For instance, the Scrambled Eggs ($12) are the straight-out best I’ve ever had. Often, this breakfast staple can be forgettable and just a licence to pile far more show-stealing sides on toast. But at Youeni Foodstore, the eggs are keening with flavour. They’re a little creamy, with a few herb flourishes, and, thanks to the bite and firepower of generously ground pepper, there’s a punchy finish. This dish is balanced with other elements that deserve equal billing – the ridiculously good mushrooms (the gorgeous tangle of enoki, oyster and buttons are seasoned to the max) and caramelly-sweet, robustly roasted tomatoes.
Also worth a rave is the Beef Brisket with caramelised onions, pomme puree and green salad ($14), which I heard the diner next to me gushing about; and while I was deciding whether to order the Pâte Brisée Tart ($5 takeaway; $8 with side salad), a woman nearby intervened and put forward a strong case for my buying one, because she thought the tarts were very good. (She was right; they are.) Unless they were part of some Truman Show-style rent-a-crowd, I thought this level of unprompted cheerleading for an eatery was a good sign.
Other things I liked: the Roasted Pumpkin Salad ($12), which is tossed through with pepitas, salted rosemary breadcrumbs, pea tendrils and cottage cheese; the sweet tarts (Glazed Lemon is good, while the Chocolate nicely offers up the bitter, refined edge of dark choc instead of the full-on, oversweet giddiness you usually expect); and also worth mentioning is a very excellent juice I had on my first visit. Being hopeless and indecisive about what to drink, I asked to be surprised. So I got the “Sara Special”, named after the lovely waitress who served me and who also came up with the genius mix of apple, pear, ginger and a dash of beetroot. It was sweet, continually surprising and plush with radiant colour.

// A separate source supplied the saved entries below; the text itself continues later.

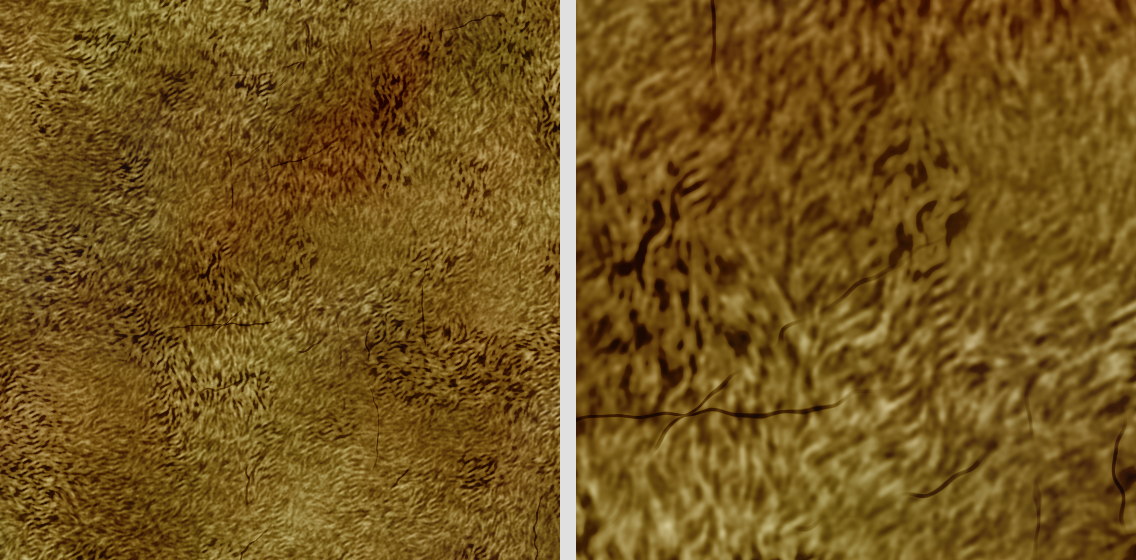
Left: the whole. Right: its middle third, enlarged.
This texture is drawn by a WebGL 2 fragment shader. Its source:

```glsl
#version 300 es
precision highp float;
// Weathered ochre paint: short crisp brush grain leaning along a slanting flow,
// over broad cloudy stains, with thin wandering cracks and dark pits.
// One tone value is built up from these parts and then coloured by a ramp.

#define BASE_TONE 0.474
#define CLOUD_CONTRAST 0.34
#define GRAIN_CONTRAST 0.50
#define SPECK_CONTRAST 0.11
#define GRAIN_SCALE 235.0
#define GRAIN_STEP 0.0019
#define FLOW_ANGLE 0.95
#define FLOW_TURN 1.7
#define CRACK_COUNT 22
#define CRACK_WIDTH 0.0006
#define PIT_DEPTH 0.17

uniform vec2 u_resolution;
out vec4 fragColor;

float hash(vec2 p) {
    return fract(sin(dot(p, vec2(127.1, 311.7))) * 43758.5453);
}

float noise(vec2 p) {
    vec2 i = floor(p), f = fract(p);
    f = f * f * (3.0 - 2.0 * f);
    vec2 e = vec2(0.0, 1.0);
    return mix(mix(hash(i), hash(i + e.yx), f.x),
               mix(hash(i + e.xy), hash(i + e.yy), f.x), f.y);
}

// Layered noise, centred on zero
float clouds(vec2 p) {
    float sum = 0.0, amp = 0.5;
    for (int i = 0; i < 5; i++) {
        sum += amp * (noise(p) - 0.5);
        p = mat2(1.6, 1.2, -1.2, 1.6) * p + 7.3;
        amp *= 0.5;
    }
    return sum;
}

// Coordinates of p along and across a direction
vec2 align(vec2 p, float angle) {
    float c = cos(angle), s = sin(angle);
    return vec2(c * p.x + s * p.y, c * p.y - s * p.x);
}

float stain(vec2 p, vec2 centre, float angle, vec2 radius) {
    vec2 q = align(p - centre, angle) / radius;
    return exp(-dot(q, q));
}

// Noise averaged along the local brush direction; small-scale turns keep strokes short
float brushGrain(vec2 p) {
    float angle = FLOW_ANGLE + FLOW_TURN * (noise(p * 3.5 + 3.7) - 0.5)
                + 0.9 * (noise(p * 12.0 + 21.0) - 0.5)
                + 1.5 * (noise(p * 42.0 + 33.0) - 0.5);
    vec2 dir = vec2(cos(angle), sin(angle)) * GRAIN_STEP;
    float sum = 0.0;
    for (int i = -2; i <= 2; i++)
        sum += noise(align(p + dir * float(i), 0.5) * GRAIN_SCALE + 300.0);
    return sum / 5.0 - 0.5;
}

// Tapered curved lines, mostly upright or slanting, gathered to the right
float cracks(vec2 p, float pixel) {
    vec2 w = p + 0.022 * vec2(noise(p * 15.0), noise(p * 15.0 + 40.0))
               + 0.007 * vec2(noise(p * 70.0), noise(p * 70.0 + 40.0));
    float ink = 0.0;
    for (int i = 0; i < CRACK_COUNT; i++) {
        float k = float(i) + 1.0;
        vec2 centre = vec2(1.0 - 0.6 * hash(vec2(k, 1.3)), hash(vec2(k, 2.9)));
        float slant = mix(0.1, 0.9, hash(vec2(k, 4.1)));
        float angle = hash(vec2(k, 5.7)) < 0.4 ? 1.55 : slant;
        float reach = mix(0.04, 0.15, hash(vec2(k, 6.3)));
        vec2 q = align(w - centre, angle);
        q.y += 2.5 * (hash(vec2(k, 8.2)) - 0.5) * q.x * q.x;
        float taper = 1.0 - smoothstep(0.4, 1.0, abs(q.x) / reach);
        float line = 1.0 - smoothstep(CRACK_WIDTH, CRACK_WIDTH + max(pixel, 0.0012), abs(q.y));
        ink = max(ink, taper * line);
    }
    return ink * smoothstep(0.2, 0.6, noise(p * 38.0 + 5.0));
}

// Dark umber through ochre to pale dry paint
vec3 paint(float tone) {
    vec3 c = mix(vec3(0.10, 0.04, 0.01), vec3(0.24, 0.11, 0.01), smoothstep(0.04, 0.24, tone));
    c = mix(c, vec3(0.35, 0.22, 0.04), clamp((tone - 0.24) / 0.10, 0.0, 1.0));
    c = mix(c, vec3(0.42, 0.30, 0.05), clamp((tone - 0.34) / 0.08, 0.0, 1.0));
    c = mix(c, vec3(0.51, 0.39, 0.12), clamp((tone - 0.42) / 0.09, 0.0, 1.0));
    c = mix(c, vec3(0.60, 0.50, 0.24), clamp((tone - 0.51) / 0.09, 0.0, 1.0));
    return mix(c, vec3(0.84, 0.78, 0.58), clamp((tone - 0.60) / 0.24, 0.0, 1.0));
}

void main() {
    float size = min(u_resolution.x, u_resolution.y);
    vec2 p = gl_FragCoord.xy / size;
    vec2 warped = p + 0.14 * vec2(clouds(p * 6.0), clouds(p * 6.0 + 31.0));

    // Broad stains
    float shadow = stain(warped, vec2(0.62, 0.79), 0.8, vec2(0.24, 0.065));
    float umber = stain(warped, vec2(0.30, 0.48), 0.6, vec2(0.24, 0.09));
    float soot = stain(warped, vec2(0.18, 0.04), 0.3, vec2(0.17, 0.07))
               + stain(warped, vec2(0.98, 0.75), 1.2, vec2(0.12, 0.04));
    float chalk = stain(warped, vec2(0.02, 0.55), 1.6, vec2(0.24, 0.09))
                + 0.8 * stain(warped, vec2(1.0, 0.27), 1.1, vec2(0.10, 0.05));
    float tone = BASE_TONE + CLOUD_CONTRAST * clouds(align(p, 0.7) * vec2(4.0, 7.0) + 11.0);
    tone += 0.06 * chalk - 0.18 * shadow - 0.06 * umber - 0.11 * soot;

    // Brush grain and specks, rougher in some patches
    float rough = mix(0.6, 1.4, noise(p * 9.0 + 17.0));
    float grain = brushGrain(p);
    tone += GRAIN_CONTRAST * rough * grain;
    tone += SPECK_CONTRAST * (noise(align(p, 1.1) * GRAIN_SCALE * 1.1 + 60.0) - 0.5);

    // Pits deepen the hollows of the grain; cracks cut through
    float pitted = smoothstep(0.55, 0.85, noise(p * 13.0 + 51.0)) + 0.4 * shadow;
    tone -= PIT_DEPTH * pitted * smoothstep(0.04, 0.22, -grain);
    tone -= 0.24 * cracks(p, 1.0 / size);

    // Hue drifts between rust, olive and grey
    float rust = 1.6 * clouds(p * 4.5 + 73.0) + 0.9 * shadow + 0.4 * umber;
    float grey = clamp(chalk + 2.0 * clouds(p * 5.0 + 90.0), 0.0, 1.0);
    vec3 colour = paint(tone) + rust * vec3(0.035, -0.030, -0.008);
    colour += grey * vec3(-0.01, 0.0, 0.05);
    fragColor = vec4(clamp(colour, 0.0, 1.0), 1.0);
}
```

Other reasons to be pro-Youeni-Foodstore: if you haven’t already wised up to this, the menu offers interesting options (so don’t expect seen-it-before dishes – here, you’ll be getting a Honey Mustard Caramelised Ham, Caramelised Green Apple, Horseradish Mayo and Rocket sandwich or White Anchovies on Toast, Tomato Citrus Salsa, House-made Creme Fraiche and Chorizo for breakfast); these multitaskers make everything themselves, from the pastries to the coffee to the cultured butter with Dead Sea salt – and while the bread is currently by Sonoma, it soon will be coming out of Youeni’s own ovens; it’s the sort of place where, when the temperature drops, the staff ask you if you’d like a blanket to stay warm; and it’s in a really nice, mostly undiscovered spot of Surry Hills – tucked between the visual candy of boutiques such as Euroluce, Arthur G’s and the very excellent Workshopped, which showcases upcoming Australian designers and is full of attractive and whimsical furniture (I like these “cross-stitched” chairs).
Youeni Foodstore has been quietly open for 11 days, but launches properly on June 2. After that, it will ramp up from its current breakfast-and-lunch-only opening hours and also offer five-course dinners, too. I’d love to know how it eventually translates after dark.
Something that’s obvious right now, though, is the friendliness and enthusiasm on display – and this is probably best expressed when, after paying, you hunt around and have no success locating a tip jar. Sara explains that there isn’t one: “it’s not our culture. If you like what we do, just come back and visit us.”
And I’m sure I will – again and again and again.